Filter the records for lines holding the string "color".
==*==
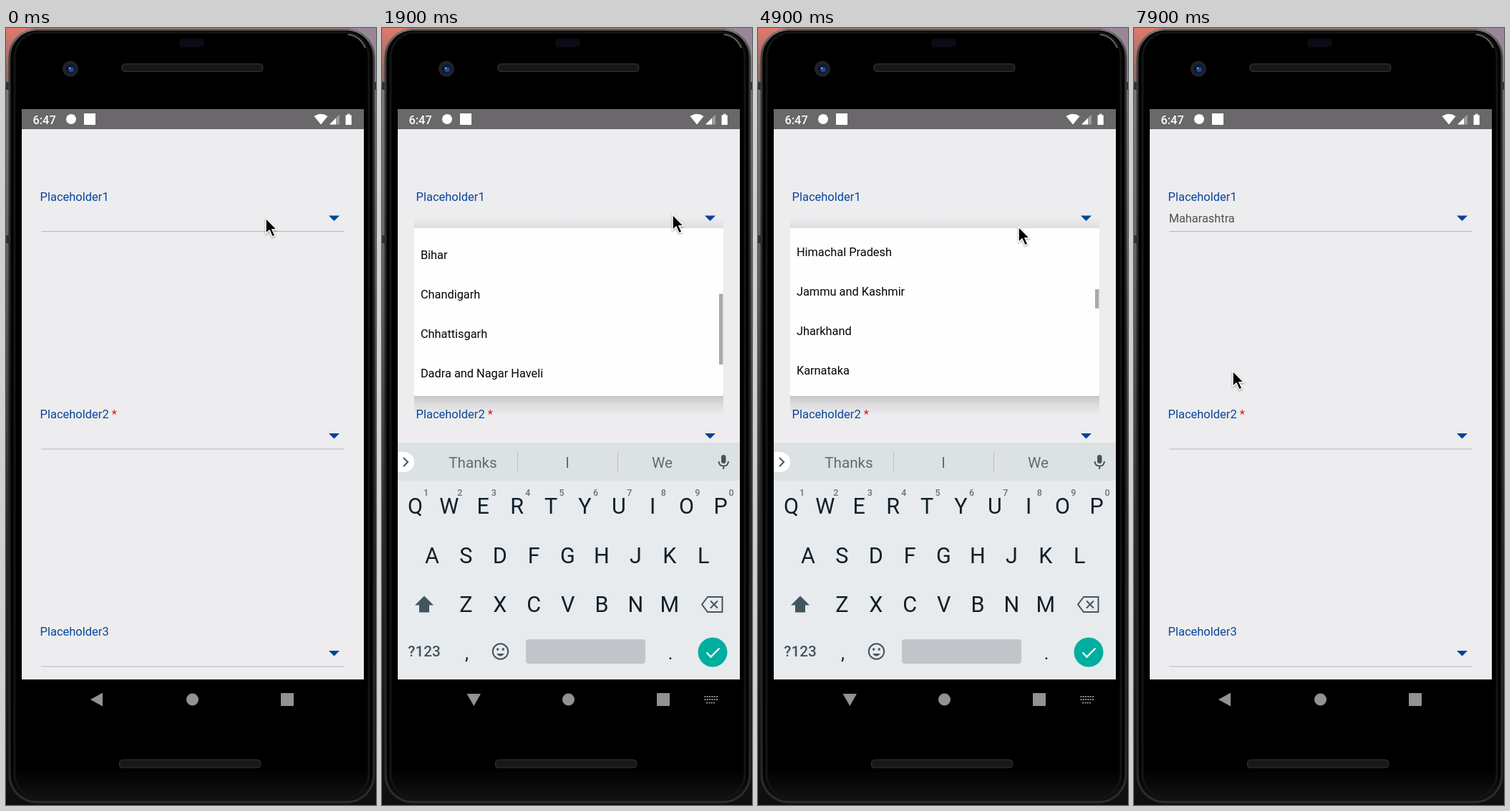
An HTML page that plays this animation: 517 px wide and 1083 px high, repeating every 8000 ms.

```html
<!DOCTYPE html>
<html lang="en">
<head>
<meta charset="utf-8">
<title>Dropdown selection</title>
<style>
html, body { margin: 0; width: 100%; height: 100%; overflow: hidden; background: #000; }
svg { display: block; width: 100%; height: 100%; }
text { font-family: Roboto, sans-serif; font-size: 16.35px; white-space: pre; }
.label { font-size: 16.5px; fill: #08479b; }
.key { font-size: 30.5px; fill: #101f29; text-anchor: middle; }
.hint { font-size: 12.5px; font-weight: 500; fill: #66727a; text-anchor: middle; }
.word { font-size: 20.7px; fill: #5d6b73; text-anchor: middle; }
.icon { fill: none; stroke: #43555f; stroke-width: 2; }
</style>
</head>
<body>
<svg viewBox="0 0 517 1083" preserveAspectRatio="none">
  <defs>
    <linearGradient id="desk" x2="0" y2="1">
      <stop stop-color="#e0796c"/><stop offset=".06" stop-color="#8a6a66"/>
      <stop offset=".08" stop-color="#777"/><stop offset=".27" stop-color="#666"/>
      <stop offset=".65" stop-color="#2a2a2a"/><stop offset="1" stop-color="#100d0f"/>
    </linearGradient>
    <linearGradient id="rim" x2="0" y2="1">
      <stop stop-color="#777"/><stop offset=".04" stop-color="#3a3a3a"/>
      <stop offset=".5" stop-color="#1c1c1c"/><stop offset="1" stop-color="#2c2c2c"/>
    </linearGradient>
    <linearGradient id="chin" x2="0" y2="1">
      <stop stop-color="#000"/><stop offset=".955" stop-color="#000"/><stop offset="1" stop-color="#131313"/>
    </linearGradient>
    <linearGradient id="above" x2="0" y2="1">
      <stop stop-opacity="0"/><stop offset="1" stop-opacity=".06"/>
    </linearGradient>
    <linearGradient id="below" x2="0" y2="1">
      <stop stop-opacity=".18"/><stop offset=".4" stop-opacity=".08"/><stop offset="1" stop-opacity="0"/>
    </linearGradient>
    <linearGradient id="fade" x2="0" y2="1">
      <stop stop-color="#fff" stop-opacity=".4"/><stop offset="1" stop-color="#fff" stop-opacity="0"/>
    </linearGradient>
    <clipPath id="screenClip"><rect x="22" y="113" width="478" height="795"/></clipPath>
    <clipPath id="listClip"><rect x="45" y="279" width="432" height="234"/></clipPath>
  </defs>

  <!-- Phone -->
  <rect width="517" height="1083" fill="url(#desk)"/>
  <path d="M470 0H517V75H511Q512 15 470 0" fill="#9b8798"/>
  <path d="M0 75H7V86H0M510 75H517V86H510M0 289H7V300H0" fill="#303030"/>
  <rect x="5" y="2" width="509" height="1077" rx="38" fill="url(#chin)" stroke="url(#rim)" stroke-width="3"/>
  <rect x="12" y="6" width="495" height="1068" rx="34" fill="none" stroke="#141414" stroke-width="3"/>
  <path d="M38 2.500H480" stroke="#555" stroke-width="1.500"/>
  <path d="M478 9Q495 11 502 28" fill="none" stroke="#777" stroke-width="1.500"/>
  <rect x="242" y="15" width="35" height="12" rx="5" fill="#0a0b16"/>
  <g fill="#191717" stroke="#3c3636">
    <rect x="162" y="50" width="197" height="10.500" rx="4"/>
    <rect x="158.500" y="1020" width="197" height="11" rx="4"/>
  </g>
  <circle cx="90" cy="57" r="11" fill="#202227"/>
  <circle cx="90" cy="57" r="7" fill="#0d1a38"/>
  <circle cx="91" cy="58" r="3.500" fill="#234b93"/>
  <circle cx="89" cy="56" r="1.200" fill="#8db4e8"/>

  <g clip-path="url(#screenClip)">
    <rect x="22" y="113" width="478" height="795" fill="#edecee"/>
    <g id="fields"></g>
    <text id="value" x="48.700" y="271" fill="#505052">Maharashtra</text>
    <path id="caret" d="M50.500 253V276" stroke="#0b8174" stroke-width="2"/>

    <g id="dropdown">
      <rect x="45" y="263" width="432" height="16" fill="url(#above)"/>
      <rect x="45" y="512" width="432" height="28" fill="url(#below)"/>
      <rect x="45" y="279" width="432" height="234" rx="2" fill="#fefefe"/>
      <g clip-path="url(#listClip)"><g id="items"></g></g>
      <rect id="topFade" x="45" y="279" width="420" height="26" fill="url(#fade)"/>
      <rect id="bar" x="471" width="5.500" fill="#aaa9aa"/>
    </g>

    <g id="keyboard">
      <rect x="22" y="578" width="478" height="330" fill="#e7ebee"/>
      <rect x="22" y="578" width="478" height="53" fill="#dce1e4"/>
      <path d="M22 591H31A14 14 0 0 1 31 619H22" fill="#fff"/>
      <path d="M30 599L36 605L30 611" class="icon" stroke-width="2.500"/>
      <path d="M189.500 591V619M329.500 591V619" stroke="#b9c1c5"/>
      <rect x="474" y="595" width="6.500" height="12" rx="3.200" fill="#43555f"/>
      <path d="M470.500 604Q471 610.500 477.300 610.500T484 604M477.300 611V615" class="icon"/>
      <g id="keys"></g>
      <path d="M59 791.500L72 804.500H66V814.500H52V804.500H46Z" fill="#43555f"/>
      <path d="M447 803.500L455 793H475.500V814H455ZM459 798.500L469 808.500M469 798.500L459 808.500" class="icon"/>
      <circle cx="165.500" cy="869" r="10.700" class="icon"/>
      <path d="M160 872Q165.500 879 171 872Z" fill="#43555f"/>
      <circle cx="161.700" cy="866" r="1.700" fill="#43555f"/>
      <circle cx="169.300" cy="866" r="1.700" fill="#43555f"/>
      <rect x="201" y="852" width="167" height="34" rx="4" fill="#c1c5c9"/>
      <circle cx="462" cy="870" r="20.500" fill="#00ae9f"/>
      <path d="M453.500 870.500L459.500 876.500L471.500 864.500" fill="none" stroke="#fff" stroke-width="2.300"/>
    </g>

    <!-- Status bar -->
    <rect x="22" y="113" width="478" height="28" fill="#6a686a"/>
    <g fill="#fff">
      <text x="37.500" y="133.500" font-weight="500">6:47</text>
      <circle cx="91" cy="127" r="7"/>
      <rect x="109" y="119" width="16" height="16"/>
      <path d="M430.500 123Q440 116.500 449.500 123L440 134.500Z"/>
      <path d="M452 134.500L466 120.500V134.500Z" opacity=".35"/>
      <path d="M452 134.500L461 125.500V134.500Z"/>
      <path d="M474.500 121.500H476.800V119.800H480.500V121.500H482.800V135H474.500Z"/>
    </g>
  </g>

  <!-- Navigation -->
  <g fill="#929292">
    <path id="back"/>
    <circle cx="260.500" cy="936" r="8.500"/>
    <rect x="384" y="927" width="18" height="18" rx="1"/>
    <path id="imeIcon" d="M450.500 932H469M450.500 936H469M453 940.500H466" stroke="#929292" stroke-width="2" stroke-dasharray="2 1.300"/>
  </g>

  <path id="cursor" d="M0 0V21.500L5 17L9 26L13 24.300L9 15.800H15.500Z" stroke="#fff" stroke-width="1.500"
    style="filter:drop-shadow(0 1px 1px #0006)"/>
</svg>

<script>
const LOOP = 8000, ROW = 55.1, VIEW = 234;
const OPEN = 130, CLOSE = 7050;
const states = ['Andaman and Nicobar Islands', 'Andhra Pradesh', 'Arunachal Pradesh', 'Assam', 'Bihar',
  'Chandigarh', 'Chhattisgarh', 'Dadra and Nagar Haveli', 'Daman and Diu', 'Delhi', 'Goa', 'Gujarat',
  'Haryana', 'Himachal Pradesh', 'Jammu and Kashmir', 'Jharkhand', 'Karnataka', 'Kerala', 'Lakshadweep',
  'Madhya Pradesh', 'Maharashtra', 'Manipur', 'Meghalaya'];

// time, pointer x, pointer y, list scroll
const poses = [
  [0, 363, 265, 0], [500, 363, 265, 0], [1100, 405, 470, 0], [1250, 405, 470, 0],
  [1850, 406, 260, 213.4], [2100, 406, 260, 213.4], [2500, 380, 440, 213.4], [2650, 380, 440, 213.4],
  [3100, 370, 268, 384.7], [3200, 370, 268, 384.7], [3500, 365, 432, 384.7], [3750, 365, 432, 384.7],
  [4200, 364, 277, 600], [4700, 364, 277, 713.5], [4950, 364, 277, 713.5], [5250, 345, 450, 713.5],
  [5350, 345, 450, 713.5], [5950, 341, 265, 895.7], [6050, 341, 265, 895.7], [6250, 320, 300, 928],
  [6800, 138, 478, 933], [LOOP, 138, 478, 933]
];

const $ = id => document.getElementById(id);
const clamp = v => Math.max(0, Math.min(1, v));
const smooth = v => v * v * (3 - 2 * v);
const show = (id, on) => $(id).setAttribute('visibility', on ? 'visible' : 'hidden');
const move = (id, x, y) => $(id).setAttribute('transform', `translate(${x} ${y})`);
const text = (x, y, cls, s, extra = '') => `<text x="${x}" y="${y}" class="${cls}" ${extra}>${s}</text>`;
const keyRow = (letters, x, y) => [...letters].map((c, i) => text(x + i * 47.4, y, 'key', c)).join('');

$('fields').innerHTML = [0, 303.4, 606.5].map((y, i) => `<g transform="translate(0 ${y})">
  ${text(47.5, 240.5, 'label', `Placeholder${i + 1}` + (i === 1 ? ' <tspan fill="#e5151d">*</tspan>' : ''))}
  <path d="M451 261.500H466L458.500 269Z" fill="#00439b"/>
  <path d="M49 283.500H473" stroke="#b7b6b8"/></g>`).join('');

$('items').innerHTML = states.map((name, i) =>
  text(53.9, 315 + i * ROW, '', name, `fill="${name === 'Delhi' ? '#c3c3c3' : '#050505'}"`)).join('');

$('keys').innerHTML =
  text(127, 613, 'word', 'Thanks') + text(259, 613, 'word', 'I') + text(391.5, 613, 'word', 'We') +
  keyRow('QWERTYUIOP', 46.4, 677.4) + keyRow('ASDFGHJKL', 69.9, 745.8) + keyRow('ZXCVBNM', 117.4, 814) +
  [...'1234567890'].map((c, i) => text(61.5 + i * 47.4, 652, 'hint', c)).join('') +
  text(59, 876, 'word', '?123', 'font-weight="500" style="fill:#43555f"') +
  text(118.5, 880, 'key', ',', 'style="font-size:25px"') + text(403, 880, 'key', '.', 'style="font-size:25px"');

function poseAt(t) {
  const i = Math.max(1, poses.findIndex(p => p[0] > t));
  const a = poses[i - 1], b = poses[i];
  const k = smooth((t - a[0]) / (b[0] - a[0]));
  return a.map((v, j) => v + (b[j] - v) * k);
}

function draw(t) {
  const [, x, y, scroll] = poseAt(t);
  const keyboard = smooth(clamp((t - OPEN) / 220)) * (1 - smooth(clamp((t - CLOSE) / 220)));
  const list = clamp((t - 230) / 120) * (1 - clamp((t - CLOSE) / 100));
  const loaded = scroll > 318 ? 36 : 10;
  const scale = VIEW / (loaded * ROW);
  const open = t >= OPEN && t < CLOSE;

  move('cursor', x, y);
  move('items', 0, -scroll);
  move('keyboard', 0, 330 * (1 - keyboard));
  $('dropdown').setAttribute('opacity', list);
  $('bar').setAttribute('y', 280 + scroll * scale);
  $('bar').setAttribute('height', VIEW * scale - 1);
  $('back').setAttribute('d', open ? 'M118.500 928H138L128.300 945Z' : 'M118 936L135 926.500V945.500Z');
  show('topFade', scroll > 0);
  show('imeIcon', open);
  show('caret', t >= OPEN && t < 900);
  show('value', t >= CLOSE);
}

function tick() {
  draw(performance.now() % LOOP);
  requestAnimationFrame(tick);
}
tick();
</script>
</body>
</html>
```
==*==
* REPLY TO THE EXERCISE:
      <stop stop-color="#e0796c"/><stop offset=".06" stop-color="#8a6a66"/>
      <stop offset=".08" stop-color="#777"/><stop offset=".27" stop-color="#666"/>
      <stop offset=".65" stop-color="#2a2a2a"/><stop offset="1" stop-color="#100d0f"/>
      <stop stop-color="#777"/><stop offset=".04" stop-color="#3a3a3a"/>
      <stop offset=".5" stop-color="#1c1c1c"/><stop offset="1" stop-color="#2c2c2c"/>
      <stop stop-color="#000"/><stop offset=".955" stop-color="#000"/><stop offset="1" stop-color="#131313"/>
      <stop stop-color="#fff" stop-opacity=".4"/><stop offset="1" stop-color="#fff" stop-opacity="0"/>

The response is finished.